The number of new coronavirus cases in Hawaii has increased slightly, nearly reaching half of all of May’s cases in the first week of this month. But Hawaii’s health director says the state continues to be positioned well in its response to the pandemic.
“We’re still in a very enviable position,” Bruce Anderson said Saturday by phone, adding that Hawaii continues to have the lowest number of cases in the country and the lowest number of deaths per capita from the coronavirus. “We’ve been able to maintain that status despite all the reopenings that are occurring.”
He said Hawaii is likely to see some increase in cases as the economy continues to reopen, but is currently not seeing widespread transmission in the community.

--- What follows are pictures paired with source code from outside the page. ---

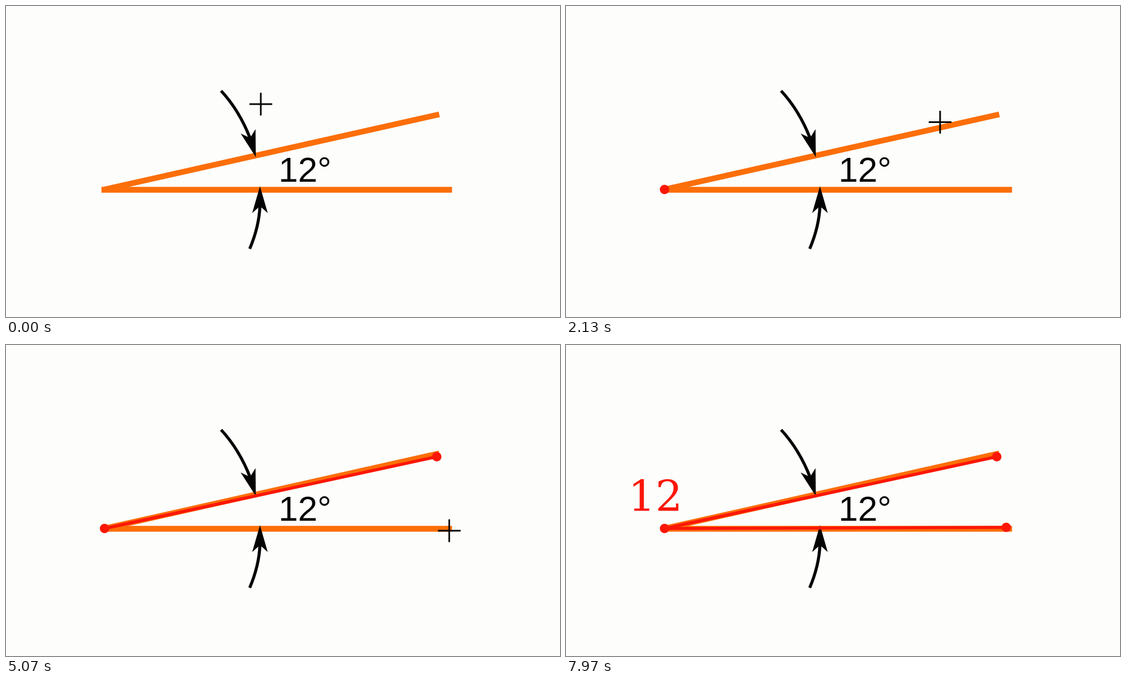
These frames come from a looping animation (998 by 561 pixels, 8 s). An HTML page with a canvas:

```html
<!DOCTYPE html>
<html lang="en">
<head>
<meta charset="utf-8">
<title>Angle measurement</title>
<style>
  html, body { margin: 0; width: 100%; height: 100%; overflow: hidden; background: #fdfdfc; }
  canvas { display: block; }
</style>
</head>
<body>
<canvas id="stage" width="998" height="561"></canvas>
<script>
const ctx = document.getElementById('stage').getContext('2d');
const LOOP = 8000, CURSOR_GONE = 7760;
const PAPER = '#fdfdfc', ORANGE = '#fc6e09', RED = '#fb1706', BLACK = '#050505';

const point = (x, y) => ({ x, y });
const vertex = point(177.5, 331);
const marks = [
  { at: 1350, pos: vertex },
  { at: 3200, pos: point(776, 201.5) },
  { at: 6850, pos: point(793, 329) }
];

// Each pointer move eases to a place, bowing sideways by bend pixels.
const home = point(459, 177);
const moves = [
  { from: 30, until: 900, to: point(176.5, 328), bend: 0 },
  { from: 1480, until: 2352, to: point(771.5, 199.5), bend: 20 },
  { from: 3300, until: 3900, to: point(791.5, 323.5), bend: 45 },
  { from: 4170, until: 4600, to: point(798.5, 335), bend: 0 },
  { from: 6300, until: 6700, to: point(793, 326), bend: 0 },
  { from: 7050, until: 7900, to: point(908, 450), bend: 15 }
];

function cursorAt(t) {
  let pos = home;
  for (const { from, until, to, bend } of moves) {
    if (t < from) break;
    const u = Math.min(1, (t - from) / (until - from));
    const e = u * u * (3 - 2 * u);
    const dx = to.x - pos.x, dy = to.y - pos.y;
    const bow = bend * 4 * e * (1 - e) / Math.hypot(dx, dy);
    pos = point(pos.x + dx * e + dy * bow, pos.y + dy * e - dx * bow);
  }
  return pos;
}

function line(a, b, width, color) {
  ctx.strokeStyle = color;
  ctx.lineWidth = width;
  ctx.beginPath();
  ctx.moveTo(a.x, a.y);
  ctx.lineTo(b.x, b.y);
  ctx.stroke();
}

function dot({ x, y }) {
  ctx.fillStyle = RED;
  ctx.beginPath();
  ctx.arc(x, y, 8.5, 0, Math.PI * 2);
  ctx.fill();
}

// A curved tail that ends in a swept-back head pointing along angle.
function arrow(start, bend, tip, angle) {
  const neck = point(tip.x - 35 * Math.cos(angle), tip.y - 35 * Math.sin(angle));
  ctx.strokeStyle = ctx.fillStyle = BLACK;
  ctx.lineWidth = 5.5;
  ctx.beginPath();
  ctx.moveTo(start.x, start.y);
  ctx.quadraticCurveTo(bend.x, bend.y, neck.x, neck.y);
  ctx.stroke();

  ctx.save();
  ctx.translate(tip.x, tip.y);
  ctx.rotate(angle);
  ctx.beginPath();
  ctx.moveTo(0, 0);
  ctx.lineTo(-48.5, -14);
  ctx.lineTo(-36, 0);
  ctx.lineTo(-48.5, 14);
  ctx.fill();
  ctx.restore();
}

function text(str, x, y, font, color) {
  ctx.font = font;
  ctx.fillStyle = color;
  ctx.fillText(str, x, y);
}

function drawFigure() {
  ctx.fillStyle = PAPER;
  ctx.fillRect(0, 0, 998, 561);
  line(point(175, 331.5), point(780.5, 195.5), 10.5, ORANGE);
  line(point(172, 331.5), point(803.5, 331.5), 10.5, ORANGE);
  arrow(point(387.5, 153), point(420, 188), point(450, 272.5), 1.28);
  arrow(point(439, 438), point(456, 398), point(457.5, 325), -Math.PI / 2);
  text('12°', 491, 317, '63px "Liberation Sans", Arial, sans-serif', BLACK);
}

function drawMarks(t) {
  const shown = marks.filter(m => t >= m.at);
  shown.slice(1).forEach(m => line(vertex, m.pos, 5.5, RED));
  shown.forEach(m => dot(m.pos));
  if (shown.length === marks.length) {
    text('12', 112, 298.5, '77px "DejaVu Serif", serif', RED);
  }
}

function drawCursor(t) {
  if (t >= CURSOR_GONE) return;
  const { x, y } = cursorAt(t);
  line(point(x - 20.5, y), point(x + 20.5, y), 3, BLACK);
  line(point(x, y - 20.5), point(x, y + 20.5), 3, BLACK);
}

function frame() {
  const t = performance.now() % LOOP;
  drawFigure();
  drawMarks(t);
  drawCursor(t);
  requestAnimationFrame(frame);
}
frame();
</script>
</body>
</html>
```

“This isn’t a situation where we want to get down to zero and expect to keep it there,” Anderson said. “We have to live with COVID-19 for years to come. I think we’re in a good place now, and hopefully we’ll stay there.”

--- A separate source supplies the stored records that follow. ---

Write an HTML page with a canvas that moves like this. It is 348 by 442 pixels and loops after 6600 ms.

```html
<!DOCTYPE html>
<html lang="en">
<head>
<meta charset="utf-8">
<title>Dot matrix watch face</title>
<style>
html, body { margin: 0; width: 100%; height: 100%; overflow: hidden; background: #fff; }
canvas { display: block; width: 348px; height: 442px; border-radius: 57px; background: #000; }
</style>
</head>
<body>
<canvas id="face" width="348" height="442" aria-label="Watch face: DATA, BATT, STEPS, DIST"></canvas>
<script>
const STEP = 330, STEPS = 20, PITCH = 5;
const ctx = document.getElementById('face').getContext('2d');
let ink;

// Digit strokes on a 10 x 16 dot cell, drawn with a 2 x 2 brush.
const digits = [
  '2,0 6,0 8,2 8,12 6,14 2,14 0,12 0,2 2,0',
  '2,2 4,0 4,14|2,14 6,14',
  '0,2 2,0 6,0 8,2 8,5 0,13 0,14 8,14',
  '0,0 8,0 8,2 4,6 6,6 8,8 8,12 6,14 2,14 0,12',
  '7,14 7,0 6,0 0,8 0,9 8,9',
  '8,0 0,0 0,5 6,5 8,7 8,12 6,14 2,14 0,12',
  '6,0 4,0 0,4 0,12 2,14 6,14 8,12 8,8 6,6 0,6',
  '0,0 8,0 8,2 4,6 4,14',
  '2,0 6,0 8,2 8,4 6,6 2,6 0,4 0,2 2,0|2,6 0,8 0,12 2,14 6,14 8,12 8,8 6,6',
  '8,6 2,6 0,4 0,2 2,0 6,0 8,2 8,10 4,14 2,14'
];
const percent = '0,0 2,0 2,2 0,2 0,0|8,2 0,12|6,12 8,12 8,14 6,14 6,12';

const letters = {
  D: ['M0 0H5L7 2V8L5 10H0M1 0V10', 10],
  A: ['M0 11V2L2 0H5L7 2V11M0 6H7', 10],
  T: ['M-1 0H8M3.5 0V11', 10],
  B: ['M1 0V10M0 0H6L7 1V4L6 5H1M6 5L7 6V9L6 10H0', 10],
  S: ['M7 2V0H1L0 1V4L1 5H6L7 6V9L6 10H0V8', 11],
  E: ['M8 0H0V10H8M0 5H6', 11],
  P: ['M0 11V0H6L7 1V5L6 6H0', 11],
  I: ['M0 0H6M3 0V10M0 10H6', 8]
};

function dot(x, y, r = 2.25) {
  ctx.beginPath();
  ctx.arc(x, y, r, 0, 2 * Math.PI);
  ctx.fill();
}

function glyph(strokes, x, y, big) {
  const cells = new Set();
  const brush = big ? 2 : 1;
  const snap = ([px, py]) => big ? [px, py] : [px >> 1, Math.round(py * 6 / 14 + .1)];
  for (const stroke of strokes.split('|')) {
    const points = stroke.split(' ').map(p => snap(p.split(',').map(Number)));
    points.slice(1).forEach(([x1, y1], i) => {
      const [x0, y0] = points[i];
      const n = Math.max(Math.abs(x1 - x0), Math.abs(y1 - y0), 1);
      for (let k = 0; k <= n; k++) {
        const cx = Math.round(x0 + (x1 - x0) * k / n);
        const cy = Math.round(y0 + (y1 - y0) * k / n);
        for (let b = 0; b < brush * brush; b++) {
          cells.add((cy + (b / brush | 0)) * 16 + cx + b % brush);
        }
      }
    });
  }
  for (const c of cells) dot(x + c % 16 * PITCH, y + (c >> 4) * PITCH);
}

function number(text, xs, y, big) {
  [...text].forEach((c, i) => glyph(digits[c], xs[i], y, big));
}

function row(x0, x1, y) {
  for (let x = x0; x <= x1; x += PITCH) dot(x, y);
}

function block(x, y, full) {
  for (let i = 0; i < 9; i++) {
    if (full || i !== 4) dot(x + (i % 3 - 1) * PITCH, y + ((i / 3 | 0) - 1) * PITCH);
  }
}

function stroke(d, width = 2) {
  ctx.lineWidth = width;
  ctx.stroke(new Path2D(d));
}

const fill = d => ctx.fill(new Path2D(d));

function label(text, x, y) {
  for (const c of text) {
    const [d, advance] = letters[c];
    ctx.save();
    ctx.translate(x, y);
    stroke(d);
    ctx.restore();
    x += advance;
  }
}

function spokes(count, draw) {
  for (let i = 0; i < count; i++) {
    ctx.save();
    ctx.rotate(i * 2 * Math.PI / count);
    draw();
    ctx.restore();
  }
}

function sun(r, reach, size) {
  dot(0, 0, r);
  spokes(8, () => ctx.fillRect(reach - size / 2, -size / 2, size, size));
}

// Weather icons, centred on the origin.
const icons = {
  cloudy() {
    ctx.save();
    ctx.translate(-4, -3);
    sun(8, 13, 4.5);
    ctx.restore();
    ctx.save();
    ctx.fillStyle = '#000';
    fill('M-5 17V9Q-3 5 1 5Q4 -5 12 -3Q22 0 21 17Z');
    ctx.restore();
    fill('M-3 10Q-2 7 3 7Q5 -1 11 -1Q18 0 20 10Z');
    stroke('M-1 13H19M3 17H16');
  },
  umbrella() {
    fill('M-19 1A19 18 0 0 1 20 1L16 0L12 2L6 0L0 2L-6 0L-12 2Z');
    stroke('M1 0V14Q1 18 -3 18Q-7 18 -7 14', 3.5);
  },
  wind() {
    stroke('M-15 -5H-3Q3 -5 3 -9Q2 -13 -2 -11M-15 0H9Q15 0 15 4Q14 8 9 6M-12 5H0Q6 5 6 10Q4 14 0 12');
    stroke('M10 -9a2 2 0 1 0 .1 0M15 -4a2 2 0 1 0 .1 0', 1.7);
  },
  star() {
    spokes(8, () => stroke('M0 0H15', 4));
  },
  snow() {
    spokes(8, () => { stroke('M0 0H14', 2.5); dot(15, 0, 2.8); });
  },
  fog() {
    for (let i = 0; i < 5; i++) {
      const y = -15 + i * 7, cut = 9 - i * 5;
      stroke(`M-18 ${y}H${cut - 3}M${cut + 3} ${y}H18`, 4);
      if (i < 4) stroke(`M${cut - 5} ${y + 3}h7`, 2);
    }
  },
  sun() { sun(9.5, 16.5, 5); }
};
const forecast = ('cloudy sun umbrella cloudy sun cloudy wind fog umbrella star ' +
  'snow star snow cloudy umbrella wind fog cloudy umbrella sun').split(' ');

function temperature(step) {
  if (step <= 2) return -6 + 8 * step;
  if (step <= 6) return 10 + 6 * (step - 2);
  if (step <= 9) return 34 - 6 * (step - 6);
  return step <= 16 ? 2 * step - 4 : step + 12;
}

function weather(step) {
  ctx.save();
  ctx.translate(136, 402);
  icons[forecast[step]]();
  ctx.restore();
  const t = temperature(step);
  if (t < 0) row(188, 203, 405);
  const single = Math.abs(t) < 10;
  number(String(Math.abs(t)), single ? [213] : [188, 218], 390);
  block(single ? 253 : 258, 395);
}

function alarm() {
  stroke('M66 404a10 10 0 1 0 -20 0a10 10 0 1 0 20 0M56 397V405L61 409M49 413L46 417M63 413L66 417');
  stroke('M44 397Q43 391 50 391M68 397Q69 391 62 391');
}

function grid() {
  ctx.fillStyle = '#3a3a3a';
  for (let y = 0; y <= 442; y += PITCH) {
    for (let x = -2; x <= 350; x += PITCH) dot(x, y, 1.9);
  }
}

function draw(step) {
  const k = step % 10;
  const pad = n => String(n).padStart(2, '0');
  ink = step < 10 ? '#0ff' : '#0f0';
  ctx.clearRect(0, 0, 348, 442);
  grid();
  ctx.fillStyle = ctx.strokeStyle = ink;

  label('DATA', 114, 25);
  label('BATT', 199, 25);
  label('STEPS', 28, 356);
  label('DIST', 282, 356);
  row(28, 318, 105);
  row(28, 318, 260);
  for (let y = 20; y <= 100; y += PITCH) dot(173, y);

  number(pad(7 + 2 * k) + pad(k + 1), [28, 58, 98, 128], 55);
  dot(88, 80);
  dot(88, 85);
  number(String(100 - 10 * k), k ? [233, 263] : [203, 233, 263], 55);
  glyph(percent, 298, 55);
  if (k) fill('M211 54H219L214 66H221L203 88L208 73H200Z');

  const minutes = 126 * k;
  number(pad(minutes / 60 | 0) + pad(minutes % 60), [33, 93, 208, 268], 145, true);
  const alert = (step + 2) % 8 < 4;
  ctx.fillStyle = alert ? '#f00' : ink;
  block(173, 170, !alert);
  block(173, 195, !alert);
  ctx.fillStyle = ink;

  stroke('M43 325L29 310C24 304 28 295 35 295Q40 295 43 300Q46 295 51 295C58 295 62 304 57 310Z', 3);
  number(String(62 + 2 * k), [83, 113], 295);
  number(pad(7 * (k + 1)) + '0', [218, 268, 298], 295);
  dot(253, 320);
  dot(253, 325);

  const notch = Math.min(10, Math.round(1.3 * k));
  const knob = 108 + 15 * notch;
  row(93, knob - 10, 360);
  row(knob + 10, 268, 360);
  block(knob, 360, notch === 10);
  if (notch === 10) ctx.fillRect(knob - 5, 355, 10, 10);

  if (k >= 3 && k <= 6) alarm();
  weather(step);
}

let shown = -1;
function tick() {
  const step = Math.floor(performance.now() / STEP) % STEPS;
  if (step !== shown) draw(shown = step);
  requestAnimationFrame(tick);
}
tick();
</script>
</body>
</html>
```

On Saturday, the state Department of Health reported nine new cases in Hawaii, including eight on Oahu and one case involving a boy in Alaska who was included in the state count because he is a Hawaii resident. The state’s total number of cases stands at 673 and the death toll, which hasn’t changed in more than a month, remains at 17. Since June 1, there have been 22 cases reported in Hawaii, compared to 46 reported in May.

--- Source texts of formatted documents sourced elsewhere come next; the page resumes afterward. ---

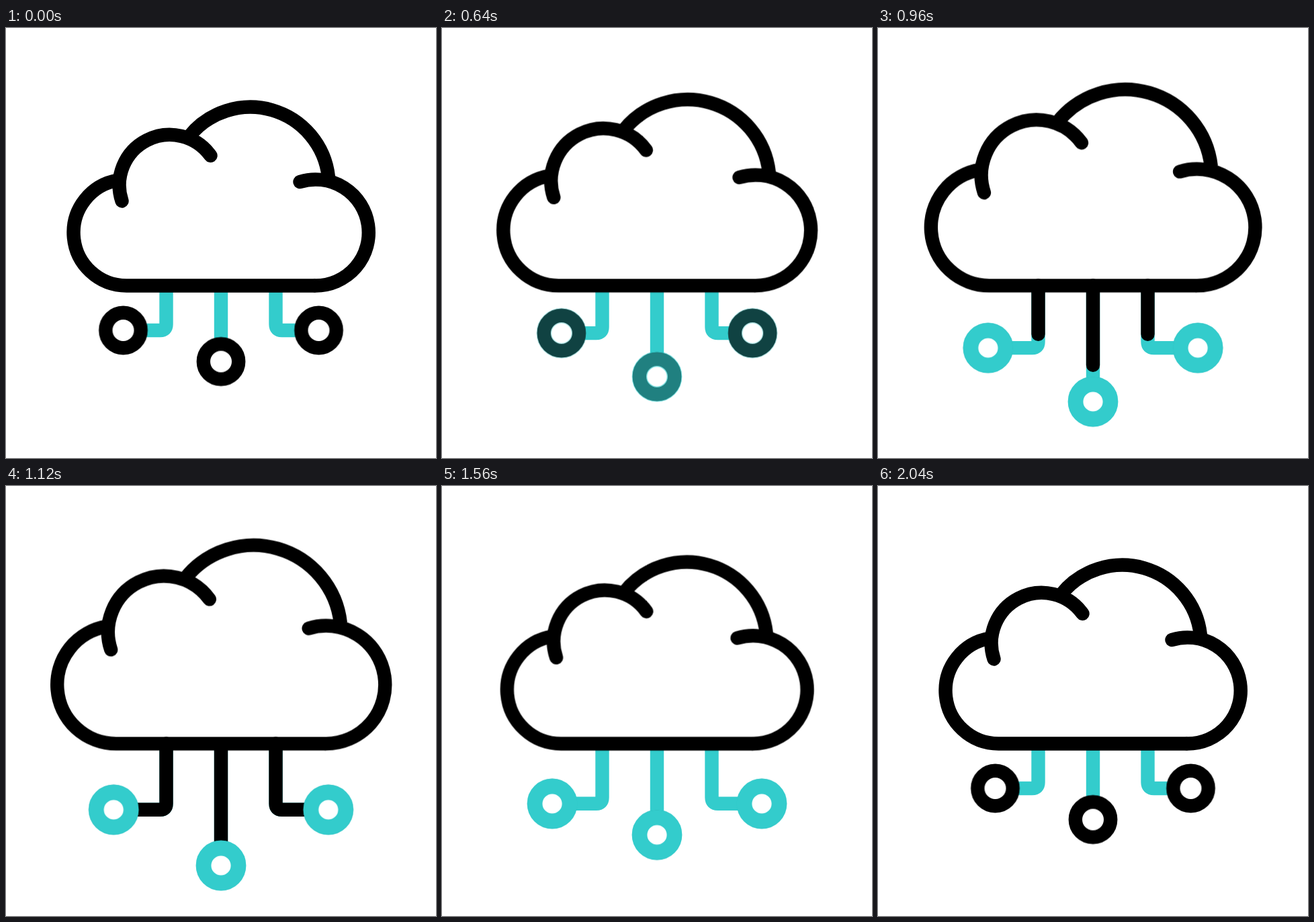
An HTML page without scripts that plays this animation: 640x640 px, repeating every 2.4 s.

```html
<!DOCTYPE html>
<html lang="en">
<head>
<meta charset="utf-8">
<title>Cloud network</title>
<style>
  html, body { margin: 0; height: 100%; overflow: hidden; background: #fff; }
  svg { display: block; width: 100%; height: 100%; }

  path, circle { fill: none; stroke: #000; stroke-width: 20.4; }
  .wire, .glow { stroke: #33cccc; }
  .glow { stroke-width: 22.8; opacity: 0; }
  .pulse { stroke-linecap: round; stroke-dasharray: 1 9; stroke-dashoffset: 1.05; }

  .cloud, .cloud path, .wire, .pulse, .node, .glow {
    animation: 2.4s linear infinite;
  }
  .cloud { transform-origin: 320px 383.5px; animation-name: breathe; }
  .cloud path { stroke-linecap: round; vector-effect: non-scaling-stroke; animation: none; }
  .cloud .butt { stroke-linecap: butt; }

  .mid .wire { animation-name: mid-wire; }
  .mid .pulse { animation-name: mid-wire, mid-pulse; }
  .mid .node { animation-name: mid-node; }
  .mid .glow { animation-name: mid-glow; }
  .side .wire { animation-name: side-wire; }
  .side .pulse { animation-name: side-wire, side-pulse; }
  .side .node { animation-name: side-node; }
  .side .glow { animation-name: side-glow; }

  /* Each part squashes, stretches out, springs back and settles. */
  @keyframes breathe {
    0%, 8.33% { transform: scale(1); animation-timing-function: ease-in-out; }
    16.25% { transform: scale(.951); animation-timing-function: cubic-bezier(.12, .35, .45, 1); }
    53.33% { transform: scale(1.115); animation-timing-function: cubic-bezier(.3, 0, .5, 1); }
    72.5% { transform: scale(.988); animation-timing-function: ease-in-out; }
    80%, 100% { transform: scale(1); }
  }

  @keyframes mid-node {
    0%, 8.33% { transform: translate(320px, 496.5px); animation-timing-function: ease-in-out; }
    18.33% { transform: translate(320px, 473.5px); animation-timing-function: cubic-bezier(.12, .35, .45, 1); }
    55% { transform: translate(320px, 568.5px); animation-timing-function: cubic-bezier(.3, 0, .5, 1); }
    74.58% { transform: translate(320px, 491.5px); animation-timing-function: ease-in-out; }
    82.5%, 100% { transform: translate(320px, 496.5px); }
  }
  @keyframes mid-wire {
    0%, 8.33% { d: path("M320 383.5V470.5"); animation-timing-function: ease-in-out; }
    18.33% { d: path("M320 383.5V447.5"); animation-timing-function: cubic-bezier(.12, .35, .45, 1); }
    55% { d: path("M320 383.5V542.5"); animation-timing-function: cubic-bezier(.3, 0, .5, 1); }
    74.58% { d: path("M320 383.5V465.5"); animation-timing-function: ease-in-out; }
    82.5%, 100% { d: path("M320 383.5V470.5"); }
  }

  @keyframes side-node {
    0%, 8.33% { transform: translate(174.5px, 450px); animation-timing-function: cubic-bezier(.3, 0, .5, 1); }
    21.5% { transform: translate(187.5px, 439px); animation-timing-function: cubic-bezier(.12, .35, .45, 1); }
    58.33% { transform: translate(158px, 485.3px); animation-timing-function: cubic-bezier(.3, 0, .5, 1); }
    79.17% { transform: translate(176.5px, 447px); animation-timing-function: ease-in-out; }
    85%, 100% { transform: translate(174.5px, 450px); }
  }
  @keyframes side-wire {
    0%, 8.33% { d: path("M238.5 383.5V441Q238.5 450 229.5 450H200.5"); animation-timing-function: cubic-bezier(.3, 0, .5, 1); }
    21.5% { d: path("M238.5 383.5V430Q238.5 439 229.5 439H213.5"); animation-timing-function: cubic-bezier(.12, .35, .45, 1); }
    58.33% { d: path("M238.5 383.5V476.3Q238.5 485.3 229.5 485.3H184"); animation-timing-function: cubic-bezier(.3, 0, .5, 1); }
    79.17% { d: path("M238.5 383.5V438Q238.5 447 229.5 447H202.5"); animation-timing-function: ease-in-out; }
    85%, 100% { d: path("M238.5 383.5V441Q238.5 450 229.5 450H200.5"); }
  }

  /* A black pulse fills the wire from the cloud, then drains into the node. */
  @keyframes mid-pulse {
    0%, 28.33% { stroke-dashoffset: 1.05; animation-timing-function: ease-in-out; }
    45% { stroke-dashoffset: 0; animation-timing-function: ease-in-out; }
    56.67%, 100% { stroke-dashoffset: -1.05; }
  }
  @keyframes side-pulse {
    0%, 31.25% { stroke-dashoffset: 1.05; animation-timing-function: ease-in-out; }
    47.92% { stroke-dashoffset: 0; animation-timing-function: ease-in-out; }
    59.58%, 100% { stroke-dashoffset: -1.05; }
  }

  @keyframes mid-glow {
    0%, 21.5% { opacity: 0; }
    29.8%, 67% { opacity: 1; }
    75.4%, 100% { opacity: 0; }
  }
  @keyframes side-glow {
    0%, 24% { opacity: 0; }
    32.3%, 70.4% { opacity: 1; }
    78.8%, 100% { opacity: 0; }
  }
</style>
</head>
<body>
<svg viewBox="0 0 640 640">
  <g class="side">
    <path class="wire" d="M238.5 383.5V441Q238.5 450 229.5 450H200.5"/>
    <path class="pulse" pathLength="1" d="M238.5 383.5V441Q238.5 450 229.5 450H200.5"/>
    <g class="node"><circle r="26.2"/><circle class="glow" r="26"/></g>
  </g>
  <g class="side" transform="translate(640) scale(-1 1)">
    <path class="wire" d="M238.5 383.5V441Q238.5 450 229.5 450H200.5"/>
    <path class="pulse" pathLength="1" d="M238.5 383.5V441Q238.5 450 229.5 450H200.5"/>
    <g class="node"><circle r="26.2"/><circle class="glow" r="26"/></g>
  </g>
  <g class="mid">
    <path class="wire" d="M320 383.5V470.5"/>
    <path class="pulse" pathLength="1" d="M320 383.5V470.5"/>
    <g class="node"><circle r="26.2"/><circle class="glow" r="26"/></g>
  </g>
  <g class="cloud">
    <path class="butt" d="M272 162A117 117 0 0 1 480 222"/>
    <path class="butt" d="M460.5 383.5H179.5A79 79 0 0 1 167 226.5"/>
    <path d="M437.5 229A79 79 0 1 1 460.5 383.5"/>
    <path d="M172.5 257.5A75 75 0 0 1 304.5 190"/>
  </g>
</svg>
</body>
</html>
```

Of Saturday’s eight new cases, six came from the same household in Waipahu with one of them a coworker of a previous case. The two remaining cases were also household members of previous cases, highlighting the importance of contact tracing, Anderson said.
He said the new cases demonstrate the difficulty in preventing transmission of the disease within a household when someone in the household is infected.
He said the Health Department has been working with the Hawaii Public Housing Authority and agencies to knock on hundreds of doors in Kalihi, Palolo and Waipahu, where they provide educational outreach to low-income residents to prevent the spread of the virus. He said residents in those areas may be at higher risk of contracting the disease because they live in close proximity or have large numbers in their households.
“There’s an active effort in the Waipahu area now to identify possible cases, and also to provide outreach and education to those communities,” he said. “I think these cases were identified through that effort.”
Of the nine cases on Friday, three of them involved people who were suspected of being positive in March, but tests for them had initially come back negative. The state still had them isolate as a precaution and after retesting the samples found they actually were carriers.
Three of Friday’s cases involved employees working at long-term care facilities on Oahu — two at Kalakaua Gardens and one at Maunalani Nursing and Rehabilitation Center, which is a concern for the state because of outbreaks at nursing homes on the mainland and the vulnerable people in the facilities.
Anderson said the two cases at Kalakaua Gardens were not related to the other facility in East Honolulu, and some were kitchen workers; none was involved in direct patient care. He said both facilities had safety measures in place, such as physical distancing rules and universal masking. Staff and patients were also being tested at both facilities as a precaution.
“We don’t think anyone was in close contact with those cases,” Anderson said.
The slight increase in cases came as the number of visitors arriving in Hawaii topped 400 for the fifth day in a row. On Friday, 1,431 passengers arrived in Hawaii, with 458 of them visitors, despite a mandatory two-week quarantine for arriving passengers, according to numbers released Saturday by the Hawaii Tourism Authority. Gov. David Ige has said he will provide more information this week about when he will end the trans-Pacific passenger quarantine.
Anderson said he was less concerned about the demonstrations and more concerned about people lowering their guard and relaxing to the point where they’re no longer following physical distancing measures, wearing masks, and washing hands.
“The reason we’re doing so well in Hawaii is because of the strict adherence to those recommendations … people are compliant,” he said. “The worst problem we’ve had in Hawaii has been associated with people who have gone to work sick and they’ve infected lots of people.”